We want to include everything that is affecting the build into buildinfo files, but there is a obvious limit to what information can we safely publish. In theory, sensitive information like the hostname or number of CPU cores should not affect the build, but in reality, that can happen. Should we make this information public and, if not, how to handle its absence?
It is worth noting that .buildinfo files were actively discussed even in the sessions that were, at a first glance, not connected to them. It shows how important the idea is and how many applications can it have.
Of course, I also paid a lot of attention to discussions around diffoscope, the tool I am going to focus my efforts on in the following several months. It got pretty much attention and it was inspiring to see how useful it is to many different projects. There was a session on that we discussed the future of diffoscope, what people expect of it and what features should be added. That gave me several new ideas on what should I try to do to improve that tool. There were also quite a lot of progress done in-between the sessions, during the hacking times. Sadly, I was not part of that progress, although now I am set to fulfilling the feature request for markdown output.
In general, I am very grateful for all the participiants for being friendly and open for all sort of question and discussion. I often had to ask people to explain some concept that I did not know, and they always took the time to explain it to me. The community of Reproducible Builds project is really great and welcoming! Of course, that also reminded me of how little I still know. I wish I came here more prepared and was able to add something up to the effort. I do hope at least my questions were useful in fueling up the discussion and seing the problem from the different angle.

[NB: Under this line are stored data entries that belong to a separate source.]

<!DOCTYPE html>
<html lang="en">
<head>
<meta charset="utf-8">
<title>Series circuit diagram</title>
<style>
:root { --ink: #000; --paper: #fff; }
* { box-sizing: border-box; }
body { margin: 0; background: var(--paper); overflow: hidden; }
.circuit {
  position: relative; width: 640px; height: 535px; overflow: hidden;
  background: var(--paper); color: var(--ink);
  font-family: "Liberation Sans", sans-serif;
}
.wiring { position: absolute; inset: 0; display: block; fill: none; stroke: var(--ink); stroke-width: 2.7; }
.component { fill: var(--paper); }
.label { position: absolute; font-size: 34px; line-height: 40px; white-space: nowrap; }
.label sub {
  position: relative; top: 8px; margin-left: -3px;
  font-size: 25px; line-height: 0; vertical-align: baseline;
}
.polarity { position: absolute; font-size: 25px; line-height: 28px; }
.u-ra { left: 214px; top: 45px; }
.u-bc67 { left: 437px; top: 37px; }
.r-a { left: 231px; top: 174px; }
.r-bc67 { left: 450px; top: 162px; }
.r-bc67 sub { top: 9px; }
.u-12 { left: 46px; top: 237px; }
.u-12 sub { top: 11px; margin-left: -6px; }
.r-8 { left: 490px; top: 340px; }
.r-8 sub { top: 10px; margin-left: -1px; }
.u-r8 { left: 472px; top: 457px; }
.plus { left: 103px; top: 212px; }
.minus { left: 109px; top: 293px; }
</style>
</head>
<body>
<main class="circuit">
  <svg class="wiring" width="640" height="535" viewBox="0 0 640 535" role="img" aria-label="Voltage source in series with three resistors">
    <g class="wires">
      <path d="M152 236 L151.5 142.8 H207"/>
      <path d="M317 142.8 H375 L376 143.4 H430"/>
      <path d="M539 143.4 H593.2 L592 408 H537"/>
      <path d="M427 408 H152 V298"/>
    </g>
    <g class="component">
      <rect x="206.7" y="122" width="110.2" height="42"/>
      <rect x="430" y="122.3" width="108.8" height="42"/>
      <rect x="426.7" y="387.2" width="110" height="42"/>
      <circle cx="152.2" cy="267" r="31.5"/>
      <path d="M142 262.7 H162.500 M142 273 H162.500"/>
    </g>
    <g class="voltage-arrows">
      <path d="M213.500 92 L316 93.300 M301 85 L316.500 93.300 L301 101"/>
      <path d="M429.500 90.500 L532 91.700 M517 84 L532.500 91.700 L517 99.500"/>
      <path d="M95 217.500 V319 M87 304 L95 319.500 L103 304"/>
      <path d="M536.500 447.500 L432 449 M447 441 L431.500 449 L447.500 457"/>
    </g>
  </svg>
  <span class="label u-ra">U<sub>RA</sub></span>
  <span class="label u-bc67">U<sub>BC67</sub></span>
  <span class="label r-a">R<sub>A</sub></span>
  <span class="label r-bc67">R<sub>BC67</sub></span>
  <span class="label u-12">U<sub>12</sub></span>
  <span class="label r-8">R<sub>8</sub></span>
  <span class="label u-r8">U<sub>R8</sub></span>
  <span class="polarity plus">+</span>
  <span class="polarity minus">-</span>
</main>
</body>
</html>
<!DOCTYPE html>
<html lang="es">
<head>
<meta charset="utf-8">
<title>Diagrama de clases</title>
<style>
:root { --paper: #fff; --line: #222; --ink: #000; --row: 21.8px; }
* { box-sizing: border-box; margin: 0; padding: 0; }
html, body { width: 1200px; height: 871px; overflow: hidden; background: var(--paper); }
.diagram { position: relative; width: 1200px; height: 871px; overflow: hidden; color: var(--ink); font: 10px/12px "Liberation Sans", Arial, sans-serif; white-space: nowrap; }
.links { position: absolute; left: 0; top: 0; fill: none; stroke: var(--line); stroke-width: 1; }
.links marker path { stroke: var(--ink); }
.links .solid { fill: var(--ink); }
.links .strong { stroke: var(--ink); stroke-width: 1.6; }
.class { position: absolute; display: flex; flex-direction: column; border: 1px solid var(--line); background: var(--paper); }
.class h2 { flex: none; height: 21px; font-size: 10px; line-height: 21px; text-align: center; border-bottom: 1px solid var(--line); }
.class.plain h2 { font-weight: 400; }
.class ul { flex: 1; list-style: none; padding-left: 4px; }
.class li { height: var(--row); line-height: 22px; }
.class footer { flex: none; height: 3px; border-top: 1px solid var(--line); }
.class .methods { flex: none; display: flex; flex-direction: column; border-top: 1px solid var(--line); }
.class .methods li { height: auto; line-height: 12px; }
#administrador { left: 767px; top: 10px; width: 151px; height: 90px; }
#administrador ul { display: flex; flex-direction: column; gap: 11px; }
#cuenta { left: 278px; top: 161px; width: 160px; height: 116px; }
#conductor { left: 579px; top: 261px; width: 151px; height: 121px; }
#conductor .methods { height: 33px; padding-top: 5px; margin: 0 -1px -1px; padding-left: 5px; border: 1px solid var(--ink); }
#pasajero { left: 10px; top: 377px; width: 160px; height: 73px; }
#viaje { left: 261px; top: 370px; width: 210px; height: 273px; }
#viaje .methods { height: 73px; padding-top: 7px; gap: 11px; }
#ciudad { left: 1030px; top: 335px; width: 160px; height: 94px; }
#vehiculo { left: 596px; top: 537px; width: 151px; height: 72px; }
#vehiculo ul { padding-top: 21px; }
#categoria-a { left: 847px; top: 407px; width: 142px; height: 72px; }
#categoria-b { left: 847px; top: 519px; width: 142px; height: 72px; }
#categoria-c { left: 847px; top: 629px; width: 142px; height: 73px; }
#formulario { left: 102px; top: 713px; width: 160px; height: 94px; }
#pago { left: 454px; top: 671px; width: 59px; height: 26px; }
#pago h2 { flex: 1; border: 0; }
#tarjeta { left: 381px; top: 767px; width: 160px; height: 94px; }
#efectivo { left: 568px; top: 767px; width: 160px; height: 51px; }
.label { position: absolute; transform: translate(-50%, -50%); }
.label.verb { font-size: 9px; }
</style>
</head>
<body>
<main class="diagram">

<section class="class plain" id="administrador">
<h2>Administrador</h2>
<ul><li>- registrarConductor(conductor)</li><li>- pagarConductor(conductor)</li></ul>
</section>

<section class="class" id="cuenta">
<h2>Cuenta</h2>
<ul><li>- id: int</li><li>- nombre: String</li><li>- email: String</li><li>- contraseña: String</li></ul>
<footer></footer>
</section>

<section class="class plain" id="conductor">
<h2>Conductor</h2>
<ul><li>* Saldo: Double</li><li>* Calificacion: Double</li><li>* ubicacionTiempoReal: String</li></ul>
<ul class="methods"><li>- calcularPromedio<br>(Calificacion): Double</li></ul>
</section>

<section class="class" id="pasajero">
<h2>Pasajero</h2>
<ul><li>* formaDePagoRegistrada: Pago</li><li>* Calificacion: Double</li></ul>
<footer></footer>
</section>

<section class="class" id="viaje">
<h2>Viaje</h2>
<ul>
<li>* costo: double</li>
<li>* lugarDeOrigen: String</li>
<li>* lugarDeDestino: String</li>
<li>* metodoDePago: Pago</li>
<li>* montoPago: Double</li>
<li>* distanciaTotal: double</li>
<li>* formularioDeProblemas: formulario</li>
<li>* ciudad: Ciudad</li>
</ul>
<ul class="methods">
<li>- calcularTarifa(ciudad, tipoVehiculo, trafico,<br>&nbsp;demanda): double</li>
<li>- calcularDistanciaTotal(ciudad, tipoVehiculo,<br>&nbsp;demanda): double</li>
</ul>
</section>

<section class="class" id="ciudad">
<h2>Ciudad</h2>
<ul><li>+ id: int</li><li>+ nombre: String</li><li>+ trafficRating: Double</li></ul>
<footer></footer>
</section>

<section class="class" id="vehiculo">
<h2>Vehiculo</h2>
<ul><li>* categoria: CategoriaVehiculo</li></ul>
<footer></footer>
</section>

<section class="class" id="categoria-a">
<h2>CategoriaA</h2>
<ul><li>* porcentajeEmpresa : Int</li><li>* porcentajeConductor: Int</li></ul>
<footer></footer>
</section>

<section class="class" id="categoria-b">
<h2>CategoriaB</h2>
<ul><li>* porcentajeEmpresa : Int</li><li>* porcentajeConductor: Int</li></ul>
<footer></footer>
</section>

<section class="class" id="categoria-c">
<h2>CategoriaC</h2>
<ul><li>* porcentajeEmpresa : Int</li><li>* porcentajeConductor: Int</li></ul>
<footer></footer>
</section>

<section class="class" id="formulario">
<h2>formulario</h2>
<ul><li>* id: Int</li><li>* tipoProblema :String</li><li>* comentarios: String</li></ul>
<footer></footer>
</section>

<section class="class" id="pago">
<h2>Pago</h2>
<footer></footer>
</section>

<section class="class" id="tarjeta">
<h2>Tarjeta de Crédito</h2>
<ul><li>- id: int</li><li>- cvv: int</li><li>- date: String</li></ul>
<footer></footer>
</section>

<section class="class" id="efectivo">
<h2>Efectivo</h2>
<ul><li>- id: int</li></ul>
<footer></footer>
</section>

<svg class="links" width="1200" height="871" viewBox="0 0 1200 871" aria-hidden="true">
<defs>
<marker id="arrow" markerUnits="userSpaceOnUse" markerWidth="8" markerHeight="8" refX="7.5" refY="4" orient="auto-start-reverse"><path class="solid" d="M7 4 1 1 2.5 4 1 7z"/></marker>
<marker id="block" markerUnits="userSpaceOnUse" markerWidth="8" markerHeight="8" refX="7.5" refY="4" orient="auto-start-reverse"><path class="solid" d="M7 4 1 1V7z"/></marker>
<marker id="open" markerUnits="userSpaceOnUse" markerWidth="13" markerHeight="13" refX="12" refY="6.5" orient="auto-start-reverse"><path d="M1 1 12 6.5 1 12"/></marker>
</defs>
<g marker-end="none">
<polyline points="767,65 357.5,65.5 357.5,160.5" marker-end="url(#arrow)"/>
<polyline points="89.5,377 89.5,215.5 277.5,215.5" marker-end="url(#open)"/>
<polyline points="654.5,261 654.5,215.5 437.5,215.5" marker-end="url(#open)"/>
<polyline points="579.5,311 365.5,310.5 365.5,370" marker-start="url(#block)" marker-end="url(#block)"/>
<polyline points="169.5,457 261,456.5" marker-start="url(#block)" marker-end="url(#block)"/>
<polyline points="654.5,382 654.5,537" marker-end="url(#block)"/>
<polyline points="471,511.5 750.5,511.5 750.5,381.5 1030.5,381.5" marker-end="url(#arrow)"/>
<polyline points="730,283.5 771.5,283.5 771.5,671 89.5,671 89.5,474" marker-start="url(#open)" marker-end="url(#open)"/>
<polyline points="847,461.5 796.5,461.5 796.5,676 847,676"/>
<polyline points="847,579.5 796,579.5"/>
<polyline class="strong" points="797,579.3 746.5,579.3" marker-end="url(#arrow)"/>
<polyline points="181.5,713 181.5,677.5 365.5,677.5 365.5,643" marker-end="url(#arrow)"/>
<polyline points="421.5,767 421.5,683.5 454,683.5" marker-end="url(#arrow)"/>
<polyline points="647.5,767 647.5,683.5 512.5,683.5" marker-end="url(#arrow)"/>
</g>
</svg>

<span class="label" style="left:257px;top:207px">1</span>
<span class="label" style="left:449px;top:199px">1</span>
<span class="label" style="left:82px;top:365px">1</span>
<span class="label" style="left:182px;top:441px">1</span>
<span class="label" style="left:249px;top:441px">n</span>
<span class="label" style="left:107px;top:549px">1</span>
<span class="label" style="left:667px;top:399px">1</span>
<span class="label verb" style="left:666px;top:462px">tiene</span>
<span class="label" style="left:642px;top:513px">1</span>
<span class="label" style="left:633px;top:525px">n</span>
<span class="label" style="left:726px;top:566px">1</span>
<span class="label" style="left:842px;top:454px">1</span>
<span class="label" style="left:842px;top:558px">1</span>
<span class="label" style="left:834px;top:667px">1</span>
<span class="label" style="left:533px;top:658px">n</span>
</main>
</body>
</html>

I tried to tell about what I saw and what I learned in a clear, meaningful way, but, in fact, I am just super-excited now, happy to meet all these great people and motivated to work on the project and be a part of community. Everything was awesome about these three days, and all I saw here inspired me greatly. My sincere thanks to all organisators and participiants of this event!